The records below must be output exactly, with no images carried over.
◆ ◆ ◆
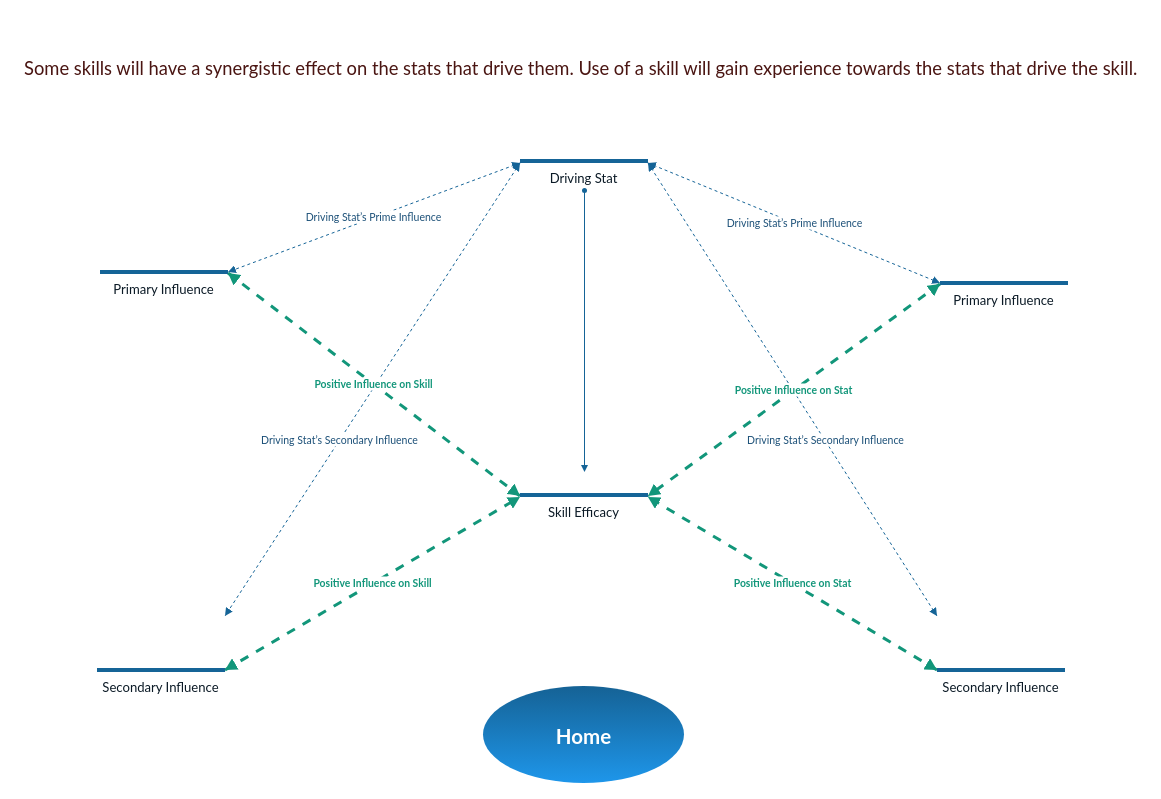
<!DOCTYPE html>
<html lang="en">
<head>
<meta charset="utf-8">
<title>Skill and stat synergy</title>
<style>
:root {
  --paper: #ffffff;
  --intro: #4a1512;
  --ink: #0b1a26;
  --blue: #156497;
  --blue-text: #1c5078;
  --green: #12967a;
  --home-top: #156295;
  --home-bottom: #1e96ea;
}
* { box-sizing: border-box; margin: 0; }
html, body { width: 1161px; height: 799px; overflow: hidden; background: var(--paper); }
body { position: relative; font-family: Lato, "Open Sans", sans-serif; color: var(--ink); }
.intro {
  position: absolute; left: 24px; top: 56px; width: 1113px;
  font-size: 18.35px; font-weight: 400; line-height: 24px; color: var(--intro);
  white-space: nowrap;
}
.links { position: absolute; left: 0; top: 0; width: 1161px; height: 799px; }
.influence path {
  fill: none; stroke: var(--blue); stroke-width: 1; stroke-dasharray: 3 3;
  marker-start: url(#blue-arrow); marker-end: url(#blue-arrow);
}
.positive path {
  fill: none; stroke: var(--green); stroke-width: 3; stroke-dasharray: 9 9;
  marker-start: url(#green-arrow); marker-end: url(#green-arrow);
}
.drive { stroke: var(--blue); stroke-width: 1; }
.blue-fill { fill: var(--blue); }
.green-fill { fill: var(--green); }
.node {
  position: absolute; width: 128px; border-top: 4px solid var(--blue); padding: 7px 1px 0 0;
  font-size: 13.1px; line-height: 16px; text-align: center; white-space: nowrap;
}
.driving-stat { left: 520px; top: 159px; }
.skill-efficacy { left: 520px; top: 493px; }
.primary-left { left: 100px; top: 270px; }
.primary-right { left: 940px; top: 281px; }
.secondary-left { left: 97px; top: 668px; }
.secondary-right { left: 937px; top: 668px; }
.label {
  position: absolute; transform: translate(-50%, -50%); background: var(--paper);
  font-size: 10.5px; line-height: 13px; white-space: nowrap; color: var(--blue-text);
}
.label.gain { font-size: 10.4px; font-weight: 700; color: var(--green); }
.home {
  position: absolute; left: 483px; top: 686px; width: 201px; height: 97px;
  display: flex; align-items: center; justify-content: center; padding-top: 3px;
  border-radius: 50%; background: linear-gradient(var(--home-top), var(--home-bottom));
  font-size: 20.5px; font-weight: 700; color: var(--paper); text-decoration: none;
}
</style>
</head>
<body>
<h1 class="intro">Some skills will have a synergistic effect on the stats that drive them. Use of a skill will gain experience towards the stats that drive the skill.</h1>

<svg class="links" viewBox="0 0 1161 799" aria-hidden="true">
  <defs>
    <marker id="blue-arrow" markerUnits="userSpaceOnUse" markerWidth="8" markerHeight="8" refX="8" refY="4" orient="auto-start-reverse">
      <polygon class="blue-fill" points="0,0 8,4 0,8"/>
    </marker>
    <marker id="green-arrow" markerUnits="userSpaceOnUse" markerWidth="12" markerHeight="13" refX="12" refY="6.5" orient="auto-start-reverse">
      <polygon class="green-fill" points="0,0 12,6.5 0,13"/>
    </marker>
  </defs>
  <g class="influence">
    <path d="M520 163L228 272"/>
    <path d="M648 163L940 283"/>
    <path d="M520 163L225 616"/>
    <path d="M648 163L937 616"/>
  </g>
  <g class="positive">
    <path d="M228 273L520 496"/>
    <path d="M940 284L648 496"/>
    <path d="M225 670L520 497"/>
    <path d="M937 670L648 497"/>
  </g>
  <g class="driving-link">
    <line class="drive" x1="584.5" y1="190" x2="584.5" y2="466"/>
    <circle class="blue-fill" cx="584.5" cy="190.5" r="2.5"/>
    <polygon class="blue-fill" points="581,465 588,465 584.5,472"/>
  </g>
</svg>

<span class="label" style="left:373.5px;top:217px">Driving Stat’s Prime Influence</span>
<span class="label" style="left:794.5px;top:223px">Driving Stat’s Prime Influence</span>
<span class="label" style="left:339.5px;top:440px">Driving Stat’s Secondary Influence</span>
<span class="label" style="left:825.5px;top:440px">Driving Stat’s Secondary Influence</span>

<span class="label gain" style="left:373.5px;top:384px">Positive Influence on Skill</span>
<span class="label gain" style="left:793.5px;top:390px">Positive Influence on Stat</span>
<span class="label gain" style="left:372.5px;top:583px">Positive Influence on Skill</span>
<span class="label gain" style="left:792.5px;top:583px">Positive Influence on Stat</span>

<div class="node driving-stat">Driving Stat</div>
<div class="node primary-left">Primary Influence</div>
<div class="node primary-right">Primary Influence</div>
<div class="node skill-efficacy">Skill Efficacy</div>
<div class="node secondary-left">Secondary Influence</div>
<div class="node secondary-right">Secondary Influence</div>

<a class="home" href="#">Home</a>
</body>
</html>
◆ ◆ ◆
Response area:
<!DOCTYPE html>
<html lang="en">
<head>
<meta charset="utf-8">
<title>Skill and stat synergy</title>
<style>
:root {
  --paper: #ffffff;
  --intro: #4a1512;
  --ink: #0b1a26;
  --blue: #156497;
  --blue-text: #1c5078;
  --green: #12967a;
  --home-top: #156295;
  --home-bottom: #1e96ea;
}
* { box-sizing: border-box; margin: 0; }
html, body { width: 1161px; height: 799px; overflow: hidden; background: var(--paper); }
body { position: relative; font-family: Lato, "Open Sans", sans-serif; color: var(--ink); }
.intro {
  position: absolute; left: 24px; top: 56px; width: 1113px;
  font-size: 18.35px; font-weight: 400; line-height: 24px; color: var(--intro);
  white-space: nowrap;
}
.links { position: absolute; left: 0; top: 0; width: 1161px; height: 799px; }
.influence path {
  fill: none; stroke: var(--blue); stroke-width: 1; stroke-dasharray: 3 3;
  marker-start: url(#blue-arrow); marker-end: url(#blue-arrow);
}
.positive path {
  fill: none; stroke: var(--green); stroke-width: 3; stroke-dasharray: 9 9;
  marker-start: url(#green-arrow); marker-end: url(#green-arrow);
}
.drive { stroke: var(--blue); stroke-width: 1; }
.blue-fill { fill: var(--blue); }
.green-fill { fill: var(--green); }
.node {
  position: absolute; width: 128px; border-top: 4px solid var(--blue); padding: 7px 1px 0 0;
  font-size: 13.1px; line-height: 16px; text-align: center; white-space: nowrap;
}
.driving-stat { left: 520px; top: 159px; }
.skill-efficacy { left: 520px; top: 493px; }
.primary-left { left: 100px; top: 270px; }
.primary-right { left: 940px; top: 281px; }
.secondary-left { left: 97px; top: 668px; }
.secondary-right { left: 937px; top: 668px; }
.label {
  position: absolute; transform: translate(-50%, -50%); background: var(--paper);
  font-size: 10.5px; line-height: 13px; white-space: nowrap; color: var(--blue-text);
}
.label.gain { font-size: 10.4px; font-weight: 700; color: var(--green); }
.home {
  position: absolute; left: 483px; top: 686px; width: 201px; height: 97px;
  display: flex; align-items: center; justify-content: center; padding-top: 3px;
  border-radius: 50%; background: linear-gradient(var(--home-top), var(--home-bottom));
  font-size: 20.5px; font-weight: 700; color: var(--paper); text-decoration: none;
}
</style>
</head>
<body>
<h1 class="intro">Some skills will have a synergistic effect on the stats that drive them. Use of a skill will gain experience towards the stats that drive the skill.</h1>

<svg class="links" viewBox="0 0 1161 799" aria-hidden="true">
  <defs>
    <marker id="blue-arrow" markerUnits="userSpaceOnUse" markerWidth="8" markerHeight="8" refX="8" refY="4" orient="auto-start-reverse">
      <polygon class="blue-fill" points="0,0 8,4 0,8"/>
    </marker>
    <marker id="green-arrow" markerUnits="userSpaceOnUse" markerWidth="12" markerHeight="13" refX="12" refY="6.5" orient="auto-start-reverse">
      <polygon class="green-fill" points="0,0 12,6.5 0,13"/>
    </marker>
  </defs>
  <g class="influence">
    <path d="M520 163L228 272"/>
    <path d="M648 163L940 283"/>
    <path d="M520 163L225 616"/>
    <path d="M648 163L937 616"/>
  </g>
  <g class="positive">
    <path d="M228 273L520 496"/>
    <path d="M940 284L648 496"/>
    <path d="M225 670L520 497"/>
    <path d="M937 670L648 497"/>
  </g>
  <g class="driving-link">
    <line class="drive" x1="584.5" y1="190" x2="584.5" y2="466"/>
    <circle class="blue-fill" cx="584.5" cy="190.5" r="2.5"/>
    <polygon class="blue-fill" points="581,465 588,465 584.5,472"/>
  </g>
</svg>

<span class="label" style="left:373.5px;top:217px">Driving Stat’s Prime Influence</span>
<span class="label" style="left:794.5px;top:223px">Driving Stat’s Prime Influence</span>
<span class="label" style="left:339.5px;top:440px">Driving Stat’s Secondary Influence</span>
<span class="label" style="left:825.5px;top:440px">Driving Stat’s Secondary Influence</span>

<span class="label gain" style="left:373.5px;top:384px">Positive Influence on Skill</span>
<span class="label gain" style="left:793.5px;top:390px">Positive Influence on Stat</span>
<span class="label gain" style="left:372.5px;top:583px">Positive Influence on Skill</span>
<span class="label gain" style="left:792.5px;top:583px">Positive Influence on Stat</span>

<div class="node driving-stat">Driving Stat</div>
<div class="node primary-left">Primary Influence</div>
<div class="node primary-right">Primary Influence</div>
<div class="node skill-efficacy">Skill Efficacy</div>
<div class="node secondary-left">Secondary Influence</div>
<div class="node secondary-right">Secondary Influence</div>

<a class="home" href="#">Home</a>
</body>
</html>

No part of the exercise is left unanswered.